Invention of Artificial Satellites- Sputnik 1 at October, 1957

Artificial Satellite

“Sputnik 1 (The first Invention of Artificial Satellite) fascinated and frightened vast numbers of people.” By Don Mitchell, “Sputnik: 50 Years Ago”

Sputnik 1 was the first artificial Earth satellite. The Soviet Union launched the first artificial satellite, Sputnik 1, on October, 1957, thus triggering the space race with the United States.
Sputnik itself provided scientists with valuable information, even though it was not equipped with scientific instruments. The density of the upper atmosphere could be deduced from its drag on the orbit, and the propagation of its radio signals gave information about the ionosphere. Sputnik 1 was a nitrogen-filled sphere about the size of a beach ball-23 inched (58cm) across-which orbited the Earth every ninety-six minutes. It had four long, whip like aerials that transmitted information back to Earth.
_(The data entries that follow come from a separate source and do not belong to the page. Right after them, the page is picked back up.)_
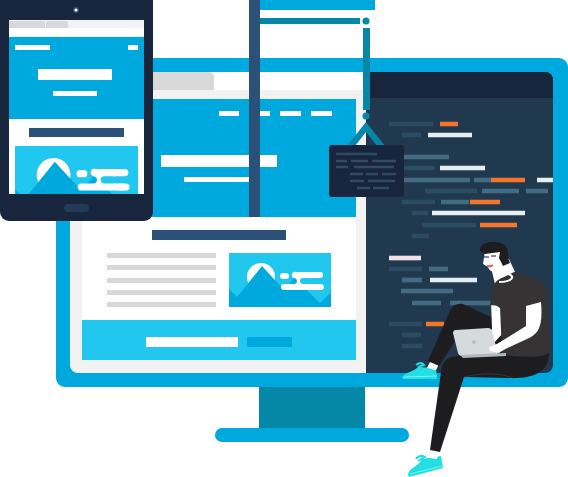
<!DOCTYPE html>
<html lang="en">
<head>
<meta charset="utf-8">
<title>Web development illustration</title>
<style>
:root{--blue:#00a9dd;--sky:#22c7f0;--teal:#0587a8;--steel:#2b5179;--navy:#17263c;--panel:#20394f;--dim:#2c4c63;--mid:#446b84;--orange:#f5762a;--pale:#f2f2f2;--grey:#d8d8d8;--white:#fff;--ink:#1d1d1f;--shirt:#353334;--mint:#22dfe3}
html,body{margin:0;background:var(--white);overflow:hidden}
svg{display:block;width:568px;height:477px}
.blue{fill:var(--blue)}.sky{fill:var(--sky)}.teal{fill:var(--teal)}.steel{fill:var(--steel)}.navy{fill:var(--navy)}.panel{fill:var(--panel)}.pale{fill:var(--pale)}.grey{fill:var(--grey)}.white{fill:var(--white)}.ink{fill:var(--ink)}.shirt{fill:var(--shirt)}.mint{fill:var(--mint)}
.code path{fill:none;stroke-width:4.6}
.code .dim{stroke:var(--dim)}.code .mid{stroke:var(--mid)}.code .orange{stroke:var(--orange)}.code .light{stroke:#e3eff0}.code .rose{stroke:#f3dfe6}
.sign-code{fill:none;stroke:#334a63;stroke-width:2.4}
</style>
</head>
<body>
<svg viewBox="0 0 568 477" role="img" aria-label="A man with a laptop sits on a large monitor while a crane assembles a web page">
<defs>
<clipPath id="screen-shape"><rect x="70" y="72" width="483" height="301" rx="8"/></clipPath>
<clipPath id="thumb-frame"><rect width="102" height="54"/></clipPath>
<g id="landscape">
<rect class="sky" width="102" height="54"/>
<g clip-path="url(#thumb-frame)">
<circle class="white" cx="32" cy="24" r="14"/>
<path class="blue" d="M0 36 8 44 33 13 55 37 65 25 91 50 102 39V54H0Z"/>
</g>
<g class="white">
<rect x="51" y="20" width="9" height="6" rx="3"/>
<path d="M67 19H91a3 3 0 0 1 0 6H84a2.500 2.500 0 0 0 0 6H89a3 3 0 0 1 0 6H55a3 3 0 0 1 0-6H65a2.500 2.500 0 0 0 0-6a3 3 0 0 1 2-6Z"/>
<rect x="84" y="31" width="11" height="6" rx="3"/>
</g>
<path class="sky" d="M74 25h7a2 2 0 0 1 0 6h-7a3 3 0 0 1 0-6Z"/>
</g>
</defs>

<g id="monitor">
<rect class="teal" x="259" y="384" width="106" height="48"/>
<rect class="blue" x="215" y="428" width="194" height="14" rx="7"/>
<rect class="blue" x="56" y="58" width="512" height="329" rx="9"/>
<g clip-path="url(#screen-shape)">
<rect class="pale" x="70" y="72" width="296" height="301"/>
<rect class="white" x="70" y="72" width="296" height="18"/>
<path class="grey" d="M145 72H209a5 5 0 0 1 5 5V90H145Z"/>
<rect class="panel" x="366" y="72" width="187" height="301"/>
<rect class="navy" x="366" y="72" width="187" height="26"/>
</g>
</g>

<g id="web-page">
<rect class="white" x="82" y="99" width="274" height="261"/>
<rect class="blue" x="82" y="99" width="274" height="118"/>
<g class="white">
<rect x="219" y="111" width="20" height="5"/><rect x="250" y="111" width="20" height="5"/><rect x="280" y="111" width="21" height="5"/><rect x="311" y="111" width="21" height="5"/>
<rect x="161" y="155" width="116" height="12"/><rect x="184" y="177" width="70" height="5"/>
</g>
<rect class="steel" x="152" y="230" width="134" height="10"/>
<g class="grey">
<rect x="107" y="253" width="109" height="5"/><rect x="107" y="265" width="109" height="5"/><rect x="107" y="278" width="109" height="5"/><rect x="107" y="290" width="109" height="5"/><rect x="107" y="302" width="109" height="5"/>
</g>
<use href="#landscape" x="229" y="253"/>
<rect class="sky" x="82" y="320" width="274" height="40"/>
<rect class="white" x="146" y="337" width="92" height="10"/>
<rect class="blue" x="247" y="337" width="45" height="10"/>
</g>

<g id="code-lines" class="code">
<path class="dim" d="M389 124h44M402 135h19M402 168h33M425 191h52M402 202h33M412 213h16M422 225h54M412 236h17M389 269h33M402 280h19M479 303h12M389 324h33M402 335h19M402 346h20"/>
<path class="mid" d="M404 157h45M404 180h66M474 180h17M482 191h37M526 191h22M441 202h28M429 269h19M401 291h52M412 303h29M450 303h41M402 280h20M443 335h20"/>
<path class="orange" d="M440 124h18M491 180h34M470 202h30M480 225h37M426 324h18M500 335h14"/>
<path class="light" d="M428 135h44M440 168h45M537 180h16M432 213h93M430 280h47"/>
<path class="rose" d="M389 258h32"/>
</g>

<g id="crane">
<rect class="blue" x="260" y="0" width="115" height="10"/>
<rect class="steel" x="249" y="0" width="11" height="217"/>
<rect class="teal" x="260" y="18" width="100" height="6"/>
<circle class="teal" cx="366" cy="21" r="3.500"/>
<rect class="teal" x="363" y="28" width="7" height="82"/>
<circle class="teal" cx="366" cy="116" r="3.500"/>
<path class="teal" d="M366 122 385 146H377L366 132 355 146H347Z"/>
<rect class="navy" x="329" y="145" width="75" height="52" rx="3"/>
<path class="sign-code" d="M336 154h41M336 161h11M351 161h17M372 161h24M336 167h12M354 167h40M350 174h13M366 174h12M382 174h14M350 181h14M368 181h27M357 188h13M373 188h16"/>
</g>

<g id="tablet">
<rect class="navy" x="0" y="-10" width="153" height="231" rx="9"/>
<circle cx="76" cy="10" r="3" fill="#345070"/><circle class="white" cx="76" cy="10" r="1.500"/>
<rect class="white" x="9" y="20" width="135" height="174"/>
<rect class="pale" x="9" y="20" width="135" height="17"/>
<path class="grey" d="M46 28V23a2 2 0 0 1 2-2H66a2 2 0 0 1 2 2V28Z"/>
<rect class="grey" x="9" y="21" width="36" height="7"/>
<rect class="white" x="9" y="28" width="135" height="8"/>
<rect class="blue" x="9" y="37" width="135" height="82"/>
<g class="white"><rect x="15" y="45" width="35" height="5"/><rect x="128" y="45" width="10" height="5"/><rect x="38" y="69" width="74" height="11"/><rect x="53" y="91" width="44" height="5"/></g>
<rect class="steel" x="29" y="128" width="95" height="9"/>
<svg x="15" y="146" width="123" height="48" viewBox="0 0 102 40" preserveAspectRatio="xMinYMin slice"><use href="#landscape"/></svg>
<rect x="64" y="204" width="25" height="8" rx="4" fill="#233b57"/>
</g>

<g id="seated-man">
<path class="mint" d="M402 378C404 372 412 373 418 367L436 368 437 379 403 379Z"/>
<path class="mint" d="M408 475C408 468 418 467 422 459L441 456 443 468 409 477Z"/>
<path d="M416 365q5-4 8 0l-6 2M416 459q4-5 9-2l-7 4" fill="none" stroke="#22dfe3" stroke-width="2"/>
<path d="M404 377 437 376M410 474 442 466" fill="none" stroke="#7ff0ef" stroke-width="1"/>
<path class="white" d="M430 362 439 364 436 370 427 368ZM431 451 439 451 437 459 429 458Z"/>
<path class="ink" d="M495 319 463 304C455 303 451 307 449 313L428 361 439 366 463 329 486 349 506 344Z"/>
<path class="ink" d="M548 346C553 370 537 378 513 378L464 377 440 452 430 450 441 372C442 358 451 356 462 356L506 350Z"/>
<path class="white" d="M491 301 501 309 503 333 492 345 484 341 492 329Z"/>
<path class="white" d="M490 263 509 259 515 272 509 281 495 284Z"/>
<path class="shirt" d="M514 272C530 276 544 279 547 289L550 350C549 359 523 357 502 355L500 306 490 305 493 287C495 281 499 279 504 277Z"/>
<path d="M508 274C516 276 512 282 499 282" fill="none" stroke="#fff" stroke-width="2"/>
<path class="white" d="M526 306 541 302C543 326 539 334 527 339L501 351C495 355 490 350 486 349L497 344 526 326Z"/>
<path class="white" d="M485 251 505 247 510 267C502 274 490 274 488 267L483 264Z"/>
<path class="ink" d="M480 251C479 244 489 241 496 242C507 243 509 250 508 258L510 263 503 266 499 258 500 252 485 254Z"/>
<path d="M484 257h5M491 256h5" stroke="#1d1d1f" stroke-width="1.200"/>
<path d="M487 266q3 1 6-1" fill="none" stroke="#e65c58" stroke-width="2"/>
<path d="M453 333Q453 330 456 330L488 328Q491 328 492 331L498 354 463 356Q459 356 458 353Z" fill="#d5dadd"/>
<path d="M460 355 506 353V356L463 358Z" fill="#aeb8bd"/>
<circle cx="474" cy="342" r="2" fill="#b5bec4"/>
<path class="white" d="M489 347 500 343 508 347 499 353 490 351Z"/>
<path d="M516 356 548 351M464 377Q493 370 513 378" fill="none" stroke="#37373a" stroke-width="1"/>
</g>
</svg>
</body>
</html>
In November the year, Sputnik 2 carried a living passenger, the dog Laika, into space. (It is thought that Laika only survived a few hours rather than the intended ten days because of stress and overheating.) By August 1960, when Sputnik 5 was launched two dogs, forty mice, two rats, and a collection of plants had been sent into orbit. The goal was the manned exploration of space.
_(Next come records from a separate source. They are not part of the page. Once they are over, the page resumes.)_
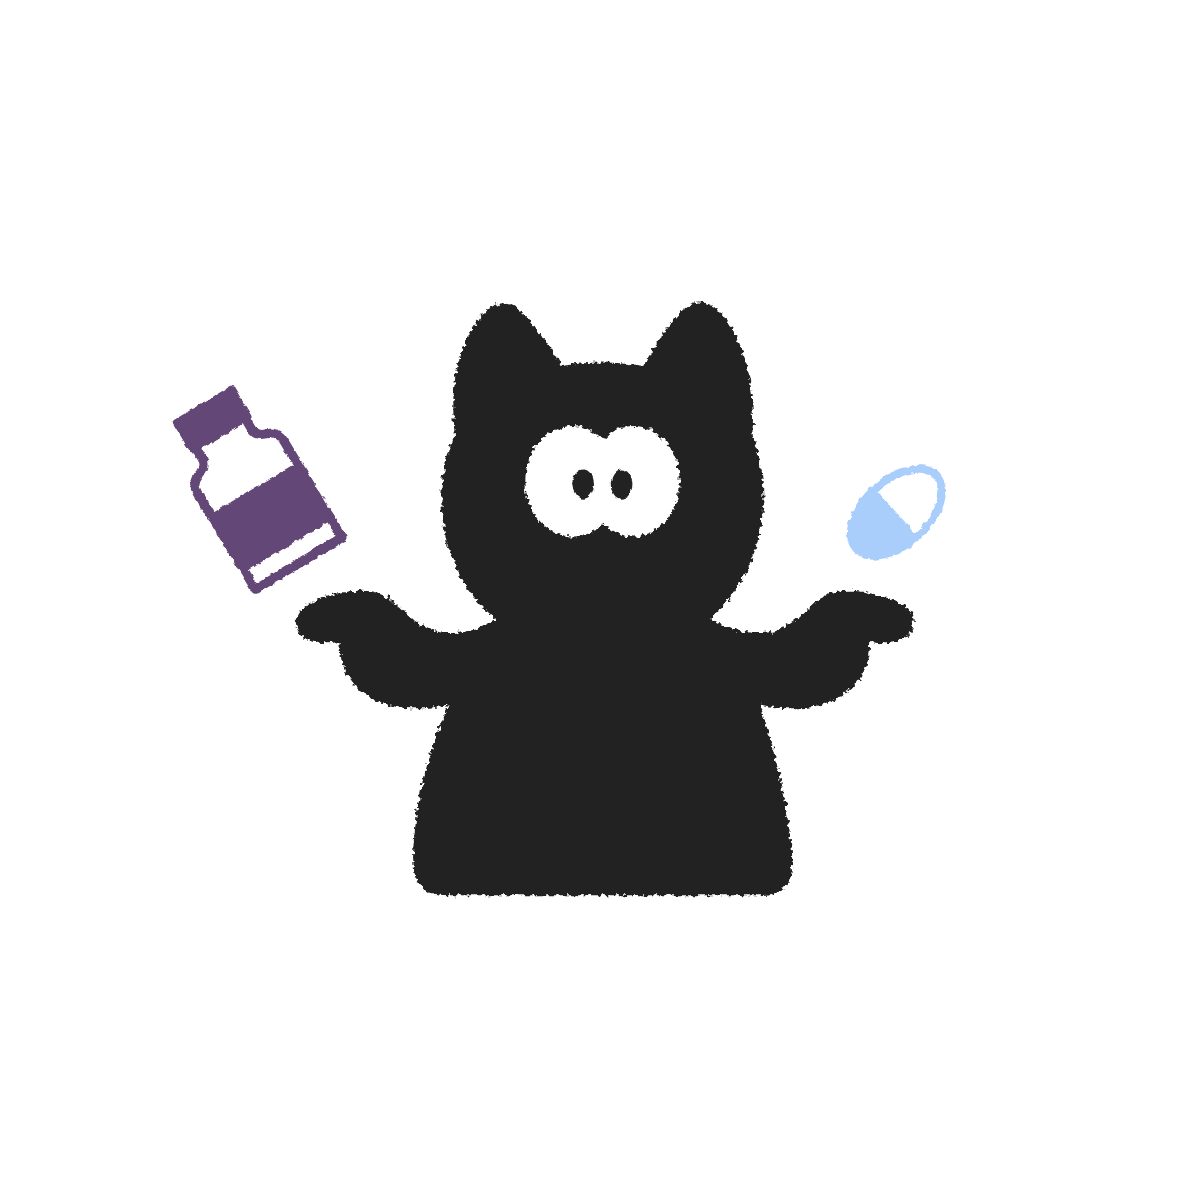
<!DOCTYPE html>
<html lang="en">
<head>
<meta charset="utf-8">
<title>Cat with bottle and pill</title>
<style>
  :root {
    --paper: #ffffff;
    --fur: #232323;
    --bottle: #634676;
    --pill: #a9cefb;
  }
  html, body { margin: 0; padding: 0; overflow: hidden; background: var(--paper); }
  .canvas { width: 1200px; height: 1200px; overflow: hidden; background: var(--paper); }
  .canvas svg { display: block; width: 1200px; height: 1200px; }
  .fur { fill: var(--fur); }
  .white { fill: var(--paper); }
  .bottle-fill { fill: var(--bottle); }
  .bottle-line { fill: var(--paper); stroke: var(--bottle); stroke-width: 3.8; stroke-linejoin: round; }
  .pill-fill { fill: var(--pill); }
  .pill-line { fill: none; stroke: var(--pill); stroke-width: 3.2; }
</style>
</head>
<body>
<main class="canvas">
  <svg viewBox="0 0 500 500" role="img" aria-label="A wide-eyed black cat shrugging between a medicine bottle and a pill">
    <defs>
      <filter id="fuzzy-edge" x="-5%" y="-5%" width="110%" height="110%">
        <feTurbulence type="fractalNoise" baseFrequency="0.55" numOctaves="2" seed="7" result="grain"/>
        <feDisplacementMap in="SourceGraphic" in2="grain" scale="3.2" xChannelSelector="R" yChannelSelector="G"/>
      </filter>
      <filter id="crayon-edge" x="-10%" y="-10%" width="120%" height="120%">
        <feTurbulence type="fractalNoise" baseFrequency="0.4" numOctaves="2" seed="3" result="grain"/>
        <feDisplacementMap in="SourceGraphic" in2="grain" scale="1.8" xChannelSelector="R" yChannelSelector="G"/>
      </filter>
      <clipPath id="pill-lower-half"><rect x="-30" y="-20" width="30" height="40"/></clipPath>
      <ellipse id="pill-shape" rx="22.6" ry="13.3"/>
      <ellipse id="pupil" rx="4.5" ry="6.1"/>
    </defs>

    <g id="cat" filter="url(#fuzzy-edge)">
      <path id="cat-body" class="fur" d="M208 257 C200 263 190 265 181 263 C172 260 167 252 160 248 C154 245 143 246 135 249 C127 251 122 256 123.500 261 C125 267 133 269 141.500 267.500 C141 277 146 286 155 291 C164 296 176 296 187 293.500 C181 307 175 325 173 345 C172 353 171.500 361 173.500 366 C175.500 371 180 373 187 373 L316 373 C323 373 328 371 329.500 365 C331 359 329.500 350 328.500 343 C326 324 321 307 316.500 293.500 C328 296 340 296 349 291 C358 286 363 277 362.500 267.500 C371 269 379 267 380.500 261 C382 256 377 251 369 249 C361 246 350 245 344 248 C337 252 332 260 323 263 C314 265 303 263 295 257 Z"/>
      <path id="cat-head" class="fur" d="M234 152.500 C245 150.500 257 150.500 268 152.500 C273 144 280 132 286 128 C290 125 295 125.500 299 129 C309 139 315 158 313.500 181 C317 190 318.500 200 318 211 C316.500 233 307 249 294 259 C282 268 267 271 251 271 C235 271 220 268 208 259 C194 248 185 232 184 211 C183.500 200 185.500 190 189.500 181 C187 158 192 140 203 129 C207 125.500 212 125.500 216 129 C222 134 230 145 234 152.500 Z"/>
      <g id="cat-eyes">
        <ellipse class="white" cx="238.500" cy="200.500" rx="19.600" ry="23"/>
        <ellipse class="white" cx="264" cy="200.500" rx="19.200" ry="23"/>
      </g>
    </g>
    <g id="cat-pupils" class="fur" filter="url(#crayon-edge)">
      <use href="#pupil" x="243" y="201.700"/>
      <use href="#pupil" x="259" y="201.700"/>
    </g>

    <g id="medicine-bottle" filter="url(#crayon-edge)">
      <g transform="translate(125.500 236.500) rotate(-31)">
        <path class="bottle-line" d="M-12 -66 L-12 -60 C-12 -57 -14 -56 -17 -55 C-20 -54 -21 -52 -21 -49 L-21 -2 L21 -2 L21 -49 C21 -52 20 -54 17 -55 C14 -56 12 -57 12 -60 L12 -66 Z"/>
        <rect id="bottle-label" class="bottle-fill" x="-21.500" y="-38.500" width="43" height="28"/>
        <rect id="bottle-cap" class="bottle-fill" x="-14.800" y="-80" width="29.600" height="16" rx="1"/>
      </g>
    </g>

    <g id="pill" filter="url(#crayon-edge)">
      <g transform="translate(373.500 213.500) rotate(-42)">
        <use href="#pill-shape" class="white"/>
        <use href="#pill-shape" class="pill-fill" clip-path="url(#pill-lower-half)"/>
        <use href="#pill-shape" class="pill-line"/>
      </g>
    </g>
  </svg>
</main>
</body>
</html>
The United States were taken horribly by surprise by the Soviets achievement and responded by pumping money into space research and founding NASA, the National Aeronautics and Space Administration. Soon near-Earth space was being crisscrossed by a variety of artificial satellites.
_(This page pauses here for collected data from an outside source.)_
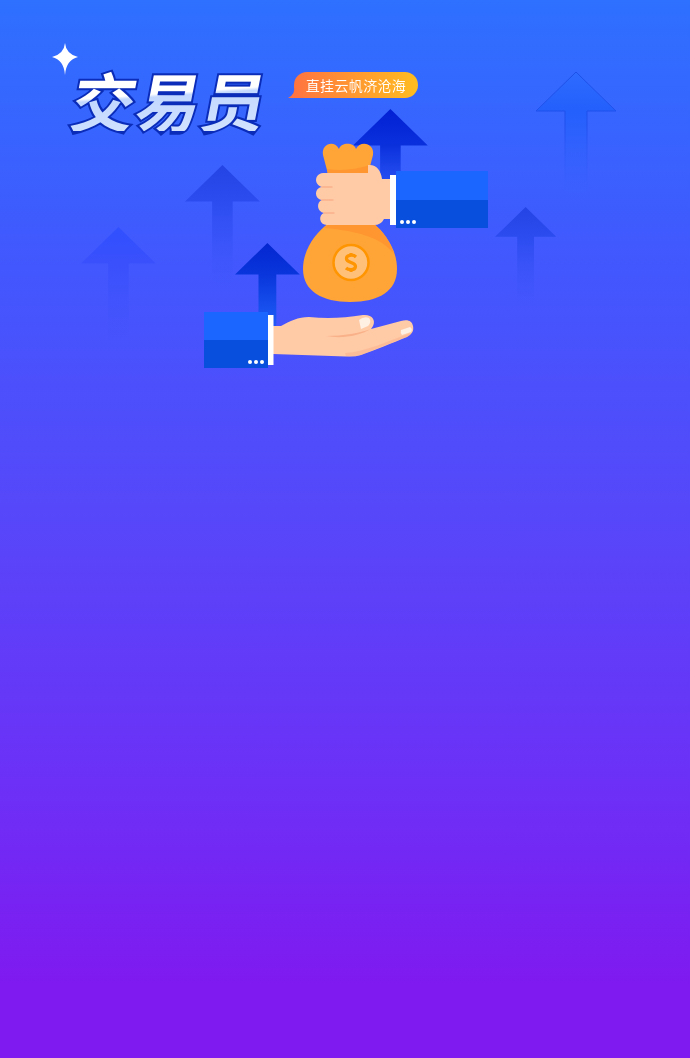
<!DOCTYPE html>
<html lang="zh-CN">
<head>
<meta charset="utf-8">
<title>交易员</title>
<style>
:root {
  --sky: #2e70ff;
  --indigo: #5648fa;
  --violet: #7f1af0;
  --outline: #0a2cb8;
  --title-tint: #c3d8ff;
  --pill-start: #ff7440;
  --pill-end: #ffbd20;
  --sleeve: #1b66ff;
  --sleeve-shade: #074fdc;
  --skin: #ffcba6;
  --skin-shade: #f9b18a;
  --bag: #ffa436;
  --bag-shade: #ff9630;
  --coin: #ffc07a;
  --coin-edge: #ff9500;
}
* { margin: 0; padding: 0; box-sizing: border-box; }
html, body { width: 690px; height: 1058px; overflow: hidden; }
.poster {
  position: relative;
  width: 690px;
  height: 1058px;
  overflow: hidden;
  font-family: "Noto Sans CJK SC", "Noto Sans", sans-serif;
  background: linear-gradient(var(--sky) 0%, #4059fe 23%, var(--indigo) 48%, #6d2ff6 75%, var(--violet) 93%, var(--violet) 100%);
}
.scene { position: absolute; inset: 0; display: block; }
.title {
  position: absolute;
  left: 73px;
  top: 67px;
  font-size: 64px;
  line-height: 64px;
  font-weight: 700;
  letter-spacing: 1px;
  white-space: nowrap;
  transform: skewX(-11deg);
}
.title::before {
  content: attr(data-outline);
  position: absolute;
  left: 0;
  top: 0;
  color: var(--outline);
  -webkit-text-stroke: 4px var(--outline);
}
.title span {
  position: relative;
  display: block;
  color: transparent;
  background: linear-gradient(176deg, #fff 42%, var(--title-tint) 46%, #d3e3ff 100%);
  -webkit-background-clip: text;
  background-clip: text;
}
.tagline {
  position: absolute;
  left: 294px;
  top: 72px;
  width: 124px;
  height: 26px;
  border-radius: 13px;
  display: flex;
  align-items: center;
  justify-content: center;
  color: #fff;
  font-size: 14px;
  line-height: 26px;
  font-weight: 500;
  letter-spacing: .35px;
  white-space: nowrap;
  background: linear-gradient(90deg, var(--pill-start), var(--pill-end));
}
.sleeve { fill: var(--sleeve); }
.sleeve-shade { fill: var(--sleeve-shade); }
.skin { fill: var(--skin); }
.crease { fill: none; stroke: var(--skin-shade); stroke-width: 1.4; stroke-linecap: round; }
.bag { fill: var(--bag); }
.bag-shade { fill: var(--bag-shade); }
.white { fill: #fff; }
</style>
</head>
<body>
<main class="poster">
  <svg class="scene" width="690" height="1058" viewBox="0 0 690 1058" aria-hidden="true">
    <defs>
      <path id="arrow" d="M40 0L80 39H51V130H29V39H0Z"/>
      <g id="buttons" class="white"><circle r="2"/><circle cx="6" r="2"/><circle cx="12" r="2"/></g>
      <linearGradient id="deep" x2="0" y2="1">
        <stop stop-color="#0220d4"/><stop offset=".3" stop-color="#0a30dc"/><stop offset="1" stop-color="#2556f4" stop-opacity="0"/>
      </linearGradient>
      <linearGradient id="navy" x2="0" y2="1">
        <stop stop-color="#0426d0"/><stop offset=".3" stop-color="#0936dc"/><stop offset=".7" stop-color="#1a56f2"/><stop offset="1" stop-color="#2a5cf8" stop-opacity=".3"/>
      </linearGradient>
      <linearGradient id="mid" x2="0" y2="1">
        <stop stop-color="#2444e4"/><stop offset=".3" stop-color="#2c4cf0"/><stop offset="1" stop-color="#3c54fa" stop-opacity="0"/>
      </linearGradient>
      <linearGradient id="soft" x2="0" y2="1">
        <stop stop-color="#3050ff"/><stop offset=".3" stop-color="#3a50fc"/><stop offset="1" stop-color="#4253fc" stop-opacity="0"/>
      </linearGradient>
      <linearGradient id="bright" x2="0" y2="1">
        <stop stop-color="#2e6bff"/><stop offset=".3" stop-color="#2360fc"/><stop offset="1" stop-color="#3a60ff" stop-opacity="0"/>
      </linearGradient>
      <linearGradient id="bright-edge" x2="0" y2="1">
        <stop stop-color="#1c50e6"/><stop offset=".4" stop-color="#2050ee"/><stop offset="1" stop-color="#3a60ff" stop-opacity="0"/>
      </linearGradient>
    </defs>

    <path id="sparkle" class="white" d="M65 43Q66 54 78 57Q66 60 65 75Q64 60 52 57Q64 54 65 43Z"/>

    <g id="rising-arrows">
      <use href="#arrow" transform="translate(81 227) scale(.935)" fill="url(#soft)"/>
      <use href="#arrow" transform="translate(185 165) scale(.935)" fill="url(#mid)"/>
      <use href="#arrow" transform="translate(235 243) scale(.81)" fill="url(#navy)"/>
      <use href="#arrow" transform="translate(353 109) scale(.935)" fill="url(#deep)"/>
      <use href="#arrow" transform="translate(536 72)" fill="url(#bright)" stroke="url(#bright-edge)"/>
      <use href="#arrow" transform="translate(495 207) scale(.765)" fill="url(#mid)"/>
    </g>

    <g id="money-bag">
      <path class="bag" d="M328 174L323 155C321 143 335 140 339 149C341 142 354 142 356 149C360 140 375 143 373 155L368 174Z"/>
      <path class="bag-shade" d="M327 169Q348 172 370 165L368 175H328Z"/>
      <path class="bag" d="M329 223C315 233 303 250 303 269C303 291 322 302 350 302C379 302 397 291 397 269C397 250 386 234 373 223Z"/>
      <path class="bag-shade" d="M329 223H373Q389 236 394 254C382 238 359 231 324 228Z"/>
      <circle cx="351" cy="262.500" r="17.500" fill="var(--coin)" stroke="var(--coin-edge)" stroke-width="2.500"/>
      <path d="M356 257C353 254 346 255 346.500 259C347 263 356 262 355.500 266.500C355 271 348 270 346 268M351 253V256M351 269V272" fill="none" stroke="var(--coin-edge)" stroke-width="3.200"/>
    </g>

    <g id="giving-hand">
      <path class="skin" d="M323 173H368V165C376 164 381 170 382 179H392V219H384Q381 225 374 225H327C319 225 318 215 324 213C317 212 316 202 322 200C314 199 314 188 322 187C314 185 314 174 323 173Z"/>
      <path class="crease" d="M322 187H332M322 200H333M324 213H334"/>
      <rect class="white" x="390" y="175" width="6" height="50"/>
      <rect class="sleeve" x="396" y="171" width="92" height="29"/>
      <rect class="sleeve-shade" x="396" y="200" width="92" height="28"/>
      <use href="#buttons" x="402" y="222"/>
    </g>

    <g id="receiving-hand">
      <path class="skin" d="M273 326H281C290 321 298 317 309 317C328 319 344 318 363 315C372 314 376 320 373 326L371 329L401 321C408 319 412 321 413 326C414 331 412 334 407 337C392 343 375 350 361 355Q355 357 346 356.500L273 354Z"/>
      <path d="M326 336C344 336 359 333 371 329C359 336 342 339 326 336Z" fill="var(--skin-shade)"/>
      <path d="M345 353C365 352 388 341 411 333C410 336 407 337 404 338L361 355Q355 357 346 356Z" fill="var(--skin-shade)" opacity=".55"/>
      <path d="M359 320Q364 316 369 318Q372 322 368 326L361 329Z" fill="#fff0e4"/>
      <path d="M401 330L410 327Q413 329 411 332L402 335Q400 333 401 330Z" fill="#fff0e4"/>
      <rect class="white" x="268" y="315" width="5.500" height="50"/>
      <rect class="sleeve" x="204" y="312" width="64" height="28"/>
      <rect class="sleeve-shade" x="204" y="340" width="64" height="28"/>
      <use href="#buttons" x="250" y="362"/>
    </g>

    <path id="tagline-tail" d="M294 85Q296 94 288 98H309Z" fill="var(--pill-start)"/>
  </svg>

  <h1 class="title" data-outline="交易员"><span>交易员</span></h1>
  <p class="tagline">直挂云帆济沧海</p>
</main>
</body>
</html>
Around 40 countries have since manufactured and launched their own artificial satellites. About 3,000 useful satellites are thought to be orbiting Earth, along with 6,000 pieces of ‘space junk’ (such a empty fuel tanks and rocket boosters). Although artificial satellites have orbited the moon, the sun, asteroids, and planets, most are operated orbiting the Earth. They are used to study the universe, forecast weather, transmit telephone calls and television broadcast, and assist in sea and air navigation as well as military activities.